What is Group Banking
Group banking is a plan offered by banks that generally provides incentives for groups, such as employees at a company, if the group establishes a banking relationship with the institution. For example, a bank may offer loans or other banking products to all employees of an organization through a promotion. Or, a bank might offer employees of a large employer special perks if they open a checking account with direct deposit, lower rates on home-equity loans or mortgages, or higher interest rates on CDs.
BREAKING DOWN Group Banking
Potential incentives for group banking can include lower interest rates, lower fees and discounts. Members of a group banking arrangement will usually have access to better perks than they would otherwise be able to obtain on their own. Employees are usually able to choose the account types and financial products that meet their individual needs. Some banks may offer group banking members reward points that can be redeemed for travel, gift cards, cash or merchandise.
Other Benefits of Group Banking
Some other benefits of group banking plans include a single point of contact for the group, and a bank contact who is generally more knowledgeable of the group's plan and needs. This leads to a more personalized banking experience for all members of the group. Banks may offer group members seminars on personal finance topics, or one-on-one financial advice to help them reach their financial goals.

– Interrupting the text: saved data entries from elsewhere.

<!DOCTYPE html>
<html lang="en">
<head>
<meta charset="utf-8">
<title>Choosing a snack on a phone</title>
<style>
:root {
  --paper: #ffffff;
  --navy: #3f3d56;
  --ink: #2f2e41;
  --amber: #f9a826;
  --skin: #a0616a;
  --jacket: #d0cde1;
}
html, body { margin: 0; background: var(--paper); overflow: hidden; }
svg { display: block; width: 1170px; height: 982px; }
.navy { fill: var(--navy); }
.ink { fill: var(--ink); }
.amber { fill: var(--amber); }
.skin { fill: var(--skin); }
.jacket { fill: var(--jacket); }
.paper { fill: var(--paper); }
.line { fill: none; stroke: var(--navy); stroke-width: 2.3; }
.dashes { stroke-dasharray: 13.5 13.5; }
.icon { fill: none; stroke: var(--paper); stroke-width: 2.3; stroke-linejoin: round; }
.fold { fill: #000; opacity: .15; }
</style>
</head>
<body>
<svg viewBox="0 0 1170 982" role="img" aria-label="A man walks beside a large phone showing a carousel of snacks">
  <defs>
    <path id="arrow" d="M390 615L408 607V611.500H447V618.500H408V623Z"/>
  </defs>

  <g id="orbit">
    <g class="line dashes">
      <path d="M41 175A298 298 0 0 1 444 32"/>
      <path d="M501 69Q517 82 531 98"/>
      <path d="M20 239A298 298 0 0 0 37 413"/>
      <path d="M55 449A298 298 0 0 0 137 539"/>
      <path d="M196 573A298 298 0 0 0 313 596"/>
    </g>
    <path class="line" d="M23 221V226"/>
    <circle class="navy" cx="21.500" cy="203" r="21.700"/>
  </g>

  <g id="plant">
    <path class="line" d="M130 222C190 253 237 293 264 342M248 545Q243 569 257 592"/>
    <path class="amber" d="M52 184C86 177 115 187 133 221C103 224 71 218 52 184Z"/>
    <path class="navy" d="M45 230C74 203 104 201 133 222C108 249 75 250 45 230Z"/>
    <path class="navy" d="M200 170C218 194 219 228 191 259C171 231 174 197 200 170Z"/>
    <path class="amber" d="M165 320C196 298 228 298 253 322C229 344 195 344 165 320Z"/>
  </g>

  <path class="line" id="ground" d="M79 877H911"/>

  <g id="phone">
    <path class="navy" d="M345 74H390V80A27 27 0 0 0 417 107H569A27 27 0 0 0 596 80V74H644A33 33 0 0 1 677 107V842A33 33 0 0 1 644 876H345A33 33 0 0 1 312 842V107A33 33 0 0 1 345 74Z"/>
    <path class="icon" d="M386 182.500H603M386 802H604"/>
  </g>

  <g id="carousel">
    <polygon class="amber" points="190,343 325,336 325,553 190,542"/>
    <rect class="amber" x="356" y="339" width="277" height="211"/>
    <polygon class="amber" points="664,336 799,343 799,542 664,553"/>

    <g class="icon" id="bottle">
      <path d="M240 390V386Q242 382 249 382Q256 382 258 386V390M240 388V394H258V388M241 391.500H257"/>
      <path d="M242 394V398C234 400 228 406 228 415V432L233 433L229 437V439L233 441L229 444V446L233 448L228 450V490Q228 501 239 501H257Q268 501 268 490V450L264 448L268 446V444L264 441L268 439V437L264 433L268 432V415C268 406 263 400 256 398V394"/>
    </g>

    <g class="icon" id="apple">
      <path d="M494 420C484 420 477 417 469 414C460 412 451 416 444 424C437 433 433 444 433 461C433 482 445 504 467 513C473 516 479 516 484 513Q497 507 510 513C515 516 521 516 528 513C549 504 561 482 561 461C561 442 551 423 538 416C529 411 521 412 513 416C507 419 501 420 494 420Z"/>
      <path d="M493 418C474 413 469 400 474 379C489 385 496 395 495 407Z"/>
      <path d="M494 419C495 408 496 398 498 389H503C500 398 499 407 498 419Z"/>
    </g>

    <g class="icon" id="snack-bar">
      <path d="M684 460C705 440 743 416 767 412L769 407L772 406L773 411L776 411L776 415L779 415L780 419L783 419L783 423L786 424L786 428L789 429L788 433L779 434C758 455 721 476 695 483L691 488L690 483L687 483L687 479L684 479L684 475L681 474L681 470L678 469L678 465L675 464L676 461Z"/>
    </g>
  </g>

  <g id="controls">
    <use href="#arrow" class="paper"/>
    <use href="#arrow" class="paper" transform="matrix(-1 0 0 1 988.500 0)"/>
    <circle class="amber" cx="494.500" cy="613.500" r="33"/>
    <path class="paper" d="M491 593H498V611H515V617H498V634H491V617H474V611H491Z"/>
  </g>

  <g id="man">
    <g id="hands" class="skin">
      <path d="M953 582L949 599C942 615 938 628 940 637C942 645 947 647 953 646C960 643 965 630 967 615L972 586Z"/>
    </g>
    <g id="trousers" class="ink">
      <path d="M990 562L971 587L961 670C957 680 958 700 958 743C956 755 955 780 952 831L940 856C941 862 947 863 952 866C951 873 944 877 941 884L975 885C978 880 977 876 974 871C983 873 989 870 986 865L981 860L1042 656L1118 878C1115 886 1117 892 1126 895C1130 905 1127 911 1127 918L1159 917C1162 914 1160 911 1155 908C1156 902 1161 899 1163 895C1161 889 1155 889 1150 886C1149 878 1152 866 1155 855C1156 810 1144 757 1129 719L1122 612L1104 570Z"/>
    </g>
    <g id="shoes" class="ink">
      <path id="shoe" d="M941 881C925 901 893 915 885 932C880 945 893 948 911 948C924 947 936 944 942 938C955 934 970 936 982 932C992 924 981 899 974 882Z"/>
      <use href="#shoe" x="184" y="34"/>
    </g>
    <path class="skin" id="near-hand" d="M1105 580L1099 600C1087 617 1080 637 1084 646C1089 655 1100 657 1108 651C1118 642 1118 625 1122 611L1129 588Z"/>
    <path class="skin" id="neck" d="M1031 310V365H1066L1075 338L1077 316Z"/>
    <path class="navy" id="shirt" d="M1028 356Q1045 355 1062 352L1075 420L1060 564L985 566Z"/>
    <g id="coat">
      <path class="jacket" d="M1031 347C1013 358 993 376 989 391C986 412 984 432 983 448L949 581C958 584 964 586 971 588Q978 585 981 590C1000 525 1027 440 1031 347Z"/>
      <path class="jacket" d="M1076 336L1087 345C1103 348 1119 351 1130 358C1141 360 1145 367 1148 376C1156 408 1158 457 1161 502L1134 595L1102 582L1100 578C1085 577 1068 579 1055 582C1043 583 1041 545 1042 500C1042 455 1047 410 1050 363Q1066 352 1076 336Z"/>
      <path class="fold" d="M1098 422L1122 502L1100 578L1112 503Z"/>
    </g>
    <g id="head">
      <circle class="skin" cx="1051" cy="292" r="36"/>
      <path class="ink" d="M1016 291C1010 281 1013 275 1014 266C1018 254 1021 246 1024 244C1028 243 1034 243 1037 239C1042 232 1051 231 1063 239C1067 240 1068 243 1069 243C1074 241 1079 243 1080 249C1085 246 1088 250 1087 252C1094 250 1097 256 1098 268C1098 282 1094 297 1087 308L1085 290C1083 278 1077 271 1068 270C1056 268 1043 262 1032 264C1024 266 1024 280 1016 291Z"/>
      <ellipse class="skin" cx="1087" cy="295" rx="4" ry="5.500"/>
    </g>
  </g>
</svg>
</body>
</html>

Employers benefit from offering their employees group banking plans because many employees consider group banking an employment benefit on a par with paid time off, sick leave, health insurance and retirement savings plans. Therefore, partnering with a bank to offer group banking can help businesses attract and retain high-quality talent. Group banking plans can allow employers to expand their employee benefits package for minimal additional cost.
Employees are usually not required to sign up for group banking benefits offered by an employer, but in many cases, the perks of signing up for group banking are sufficient to compel many employees to take advantage of it. Group banking provides banks with a pool of customers they do not have to actively recruit, and reduces costs associated with transactions like direct deposit of paychecks. Group banking also gives banks access to more capital via the money deposited by group members.

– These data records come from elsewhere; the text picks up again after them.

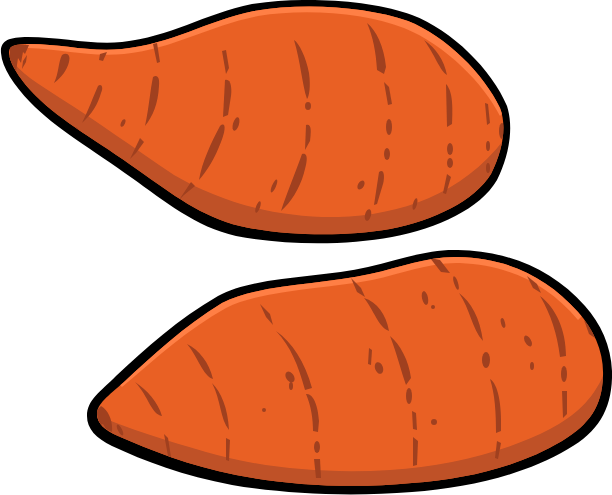
<!DOCTYPE html>
<html lang="en">
<head>
<meta charset="utf-8">
<title>Two sweet potatoes</title>
<style>
:root {
  --paper: #ffffff;
  --ink: #000000;
  --skin: #e96024;
  --highlight: #ff7f45;
  --shade: #bf5127;
  --groove: #a0401f;
}
html, body { margin: 0; background: var(--paper); overflow: hidden; }
svg { display: block; width: 612px; height: 495px; }
.outline { fill: var(--ink); }
.skin { fill: var(--skin); }
.highlight { fill: var(--highlight); }
.shade { fill: var(--shade); }
.grooves { fill: var(--groove); }
</style>
</head>
<body>
<svg viewBox="0 0 612 495" role="img" aria-label="Two orange sweet potatoes">
  <defs>
    <path id="upper-body" d="M9 52C9 45 16 44 30 44C62 44 88 52 122 49C172 44 206 21 254 11C305 2 368 7 408 21C446 36 484 74 500 108C507 126 503 150 491 174C474 201 435 220 390 229C345 237 284 236 240 226C202 217 172 194 138 170C98 141 62 122 36 96C22 82 9 64 9 52Z"/>
    <path id="lower-body" d="M97 414C97 404 108 396 124 382C152 356 184 326 222 303C258 284 322 285 370 274C402 267 428 256 458 257C506 258 546 276 578 312C594 330 604 352 603 376C602 406 590 424 562 441C520 466 468 479 412 483C350 489 288 485 236 475C190 466 150 450 118 436C104 430 97 423 97 414Z"/>
    <clipPath id="upper-clip"><use href="#upper-body"/></clipPath>
    <clipPath id="lower-clip"><use href="#lower-body"/></clipPath>
  </defs>

  <g id="upper-potato">
    <path class="outline" d="M1 53C0 41 8 37 28 37C62 37 90 45 122 42C170 37 204 14 252 4C305 -4 372 0 412 15C452 30 492 70 507 106C514 128 509 156 497 180C480 209 438 228 392 237C344 246 282 245 236 236C196 227 164 201 132 178C92 149 56 129 30 102C14 85 2 68 1 53Z"/>
    <use class="skin" href="#upper-body"/>
    <g clip-path="url(#upper-clip)">
      <path class="highlight" d="M24 40C62 42 90 51 122 48C172 43 206 20 254 8C306 0 370 2 410 18C448 34 488 74 504 112L500 116C484 84 446 45 404 28C366 13 306 8 258 16C210 25 176 48 124 54C88 57 62 49 28 48Z"/>
      <path class="shade" d="M6 50C16 72 36 82 60 98C98 122 134 148 174 175C222 203 278 218 338 217C402 215 466 193 508 134L510 190L400 245H240L120 175L20 100Z"/>
    </g>
    <g class="grooves" clip-path="url(#upper-clip)">
      <path d="M10 44L29 45L25 54L23 52L21 63L18 58L16 72L10 61Z"/>
      <path d="M23 61L27 55L26 62L22 69Z"/>
      <path d="M62 55C67 52 71 55 69 62C67 70 62 77 54 83C59 73 58 63 62 55Z"/>
      <path d="M100 54L107 52L103 61L99 60Z"/>
      <path d="M98 86C101 83 104 87 101 93C98 104 92 114 82 123C89 109 93 97 98 86Z"/>
      <path d="M76 127L79 130L74 138L70 137Z"/>
      <path d="M153 44L157 43L160 62L157 63Z"/>
      <path d="M153 77C157 74 160 77 159 86C158 104 153 116 145 126C149 108 150 91 153 77Z"/>
      <ellipse cx="123" cy="123" rx="2" ry="4" transform="rotate(24 123 123)"/>
      <path d="M140 138L144 142L136 153L130 159Z"/>
      <path d="M222 51L226 50L229 68L226 74Z"/>
      <path d="M225 80C231 78 232 88 231 96L228 115L223 117Z"/>
      <path d="M220 126C226 121 226 130 221 142C215 158 207 171 199 180C202 162 211 143 220 126Z"/>
      <path d="M191 182L195 186L184 195L179 200Z"/>
      <ellipse cx="236" cy="124" rx="3" ry="7" transform="rotate(16 236 124)"/>
      <path d="M294 40C299 43 306 57 309 73C311 87 309 97 307 99C302 84 301 64 294 40Z"/>
      <ellipse cx="308" cy="106" rx="3" ry="4"/>
      <path d="M306 125C312 123 311 132 310 141L305 150Z"/>
      <path d="M302 154C309 152 307 163 304 173C299 190 291 202 281 211C286 195 295 174 302 154Z"/>
      <ellipse cx="274" cy="186" rx="2" ry="7" transform="rotate(23 274 186)"/>
      <ellipse cx="258" cy="207" rx="2" ry="6" transform="rotate(20 258 207)"/>
      <path d="M367 23C376 30 384 46 386 67L384 74L377 70C376 52 373 37 367 23Z"/>
      <path d="M384 82L389 87L392 104L388 105Z"/>
      <ellipse cx="389" cy="127" rx="3" ry="8"/>
      <ellipse cx="387" cy="154" rx="3" ry="6"/>
      <path d="M379 172C384 168 385 176 383 184L377 204L374 205Z"/>
      <ellipse cx="361" cy="185" rx="3" ry="5" transform="rotate(30 361 185)"/>
      <ellipse cx="368" cy="215" rx="3" ry="6" transform="rotate(15 368 215)"/>
      <path d="M424 40C436 48 444 60 447 75C440 71 435 55 424 40Z"/>
      <path d="M446 84C452 91 453 102 452 124L447 127Z"/>
      <ellipse cx="450" cy="149" rx="3" ry="6"/>
      <ellipse cx="450" cy="163" rx="3" ry="5"/>
      <path d="M447 174L451 177L446 194L443 193Z"/>
      <ellipse cx="415" cy="204" rx="2" ry="6" transform="rotate(15 415 204)"/>
      <path d="M485 103L488 104L490 123L487 125Z"/>
      <ellipse cx="488" cy="146" rx="2" ry="5"/>
      <ellipse cx="488" cy="168" rx="2" ry="5"/>
      <ellipse cx="502" cy="131" rx="3" ry="8"/>
    </g>
  </g>

  <g id="lower-potato">
    <path class="outline" d="M87 416C87 400 100 392 116 376C146 348 178 319 218 296C254 276 320 278 368 267C400 260 426 249 458 250C508 251 552 269 585 306C602 325 613 350 612 378C611 410 598 432 568 449C524 475 468 488 412 492C350 497 284 494 232 485C184 476 144 461 112 446C96 438 87 429 87 416Z"/>
    <use class="skin" href="#lower-body"/>
    <g clip-path="url(#lower-clip)">
      <path class="highlight" d="M118 383C150 352 184 322 222 300C260 280 322 281 370 271C402 263 428 252 460 254C510 255 552 274 584 314L578 320C546 282 506 265 460 263C430 262 404 273 372 280C324 289 262 290 226 308C188 329 156 358 122 387Z"/>
      <path class="shade" d="M94 414C126 428 164 440 206 452C260 468 326 474 390 470C448 466 506 452 550 429C578 414 596 397 608 364V430L560 470L410 498H230L90 445Z"/>
    </g>
    <g class="grooves" clip-path="url(#lower-clip)">
      <path d="M96 411L101 406C109 411 113 421 112 432L106 429L103 424L100 425Z"/>
      <path d="M135 382C147 390 158 402 162 416C151 414 149 397 135 382Z"/>
      <ellipse cx="120" cy="430" rx="2" ry="6" transform="rotate(-28 120 430)"/>
      <path d="M119 436L125 440L128 447L122 443Z"/>
      <path d="M164 434L168 438L171 457L168 456Z"/>
      <path d="M187 344C199 350 209 362 213 379C203 376 198 357 187 344Z"/>
      <path d="M212 383C221 392 228 408 229 430C220 419 221 400 212 383Z"/>
      <path d="M226 438L230 440L229 461L226 460Z"/>
      <circle cx="264" cy="410" r="2"/>
      <path d="M260 304L270 314L273 325L266 317Z"/>
      <path d="M276 331C292 342 305 362 312 388L305 390C298 365 291 347 276 331Z"/>
      <path d="M306 394C313 393 318 405 319 421L318 432L313 431C313 418 311 406 306 394Z"/>
      <ellipse cx="317" cy="447" rx="3" ry="6"/>
      <path d="M314 459L320 459L321 478L316 478Z"/>
      <ellipse cx="290" cy="377" rx="4" ry="6" transform="rotate(-32 290 377)"/>
      <ellipse cx="291" cy="386" rx="2" ry="4"/>
      <path d="M351 278L361 288L365 297L357 292Z"/>
      <path d="M364 298C377 302 386 314 389 331C378 327 374 310 364 298Z"/>
      <path d="M390 336C400 344 409 361 411 378L406 385C401 371 397 354 390 336Z"/>
      <ellipse cx="409" cy="396" rx="3" ry="8"/>
      <path d="M412 411L416 413L417 430L413 429Z"/>
      <path d="M413 437L418 441L417 465L413 466Z"/>
      <path d="M369 348L372 350L371 365L368 364Z"/>
      <ellipse cx="379" cy="368" rx="4" ry="6" transform="rotate(-20 379 368)"/>
      <circle cx="434" cy="422" r="3"/>
      <path d="M430 258L440 260L450 273L441 272Z"/>
      <ellipse cx="456" cy="283" rx="2" ry="7" transform="rotate(-18 456 283)"/>
      <path d="M459 293C471 302 480 318 483 341C472 329 470 309 459 293Z"/>
      <ellipse cx="486" cy="360" rx="4" ry="8"/>
      <path d="M490 379C498 384 502 404 501 431L496 433C496 412 495 395 490 379Z"/>
      <path d="M497 441L501 443L498 459L495 458Z"/>
      <ellipse cx="425" cy="298" rx="3" ry="7" transform="rotate(-12 425 298)"/>
      <circle cx="433" cy="307" r="2"/>
      <ellipse cx="503" cy="323" rx="2" ry="5" transform="rotate(-15 503 323)"/>
      <ellipse cx="528" cy="341" rx="3" ry="6" transform="rotate(-30 528 341)"/>
      <ellipse cx="532" cy="366" rx="2" ry="4"/>
      <path d="M527 276L537 284L541 293L533 288Z"/>
      <path d="M540 296C556 308 566 330 566 356L560 357C557 333 551 315 540 296Z"/>
      <ellipse cx="564" cy="374" rx="3" ry="8"/>
      <path d="M562 391L567 391L567 414L563 418Z"/>
      <path d="M584 320L591 328L595 338L589 334Z"/>
    </g>
  </g>
</svg>
</body>
</html>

Members of a group banking plan do not have to be employees of the same company; members of any organization or cooperative may be able to take advantage of a group banking plan. Group banking plan members may be members of the same church, HOA or other organization.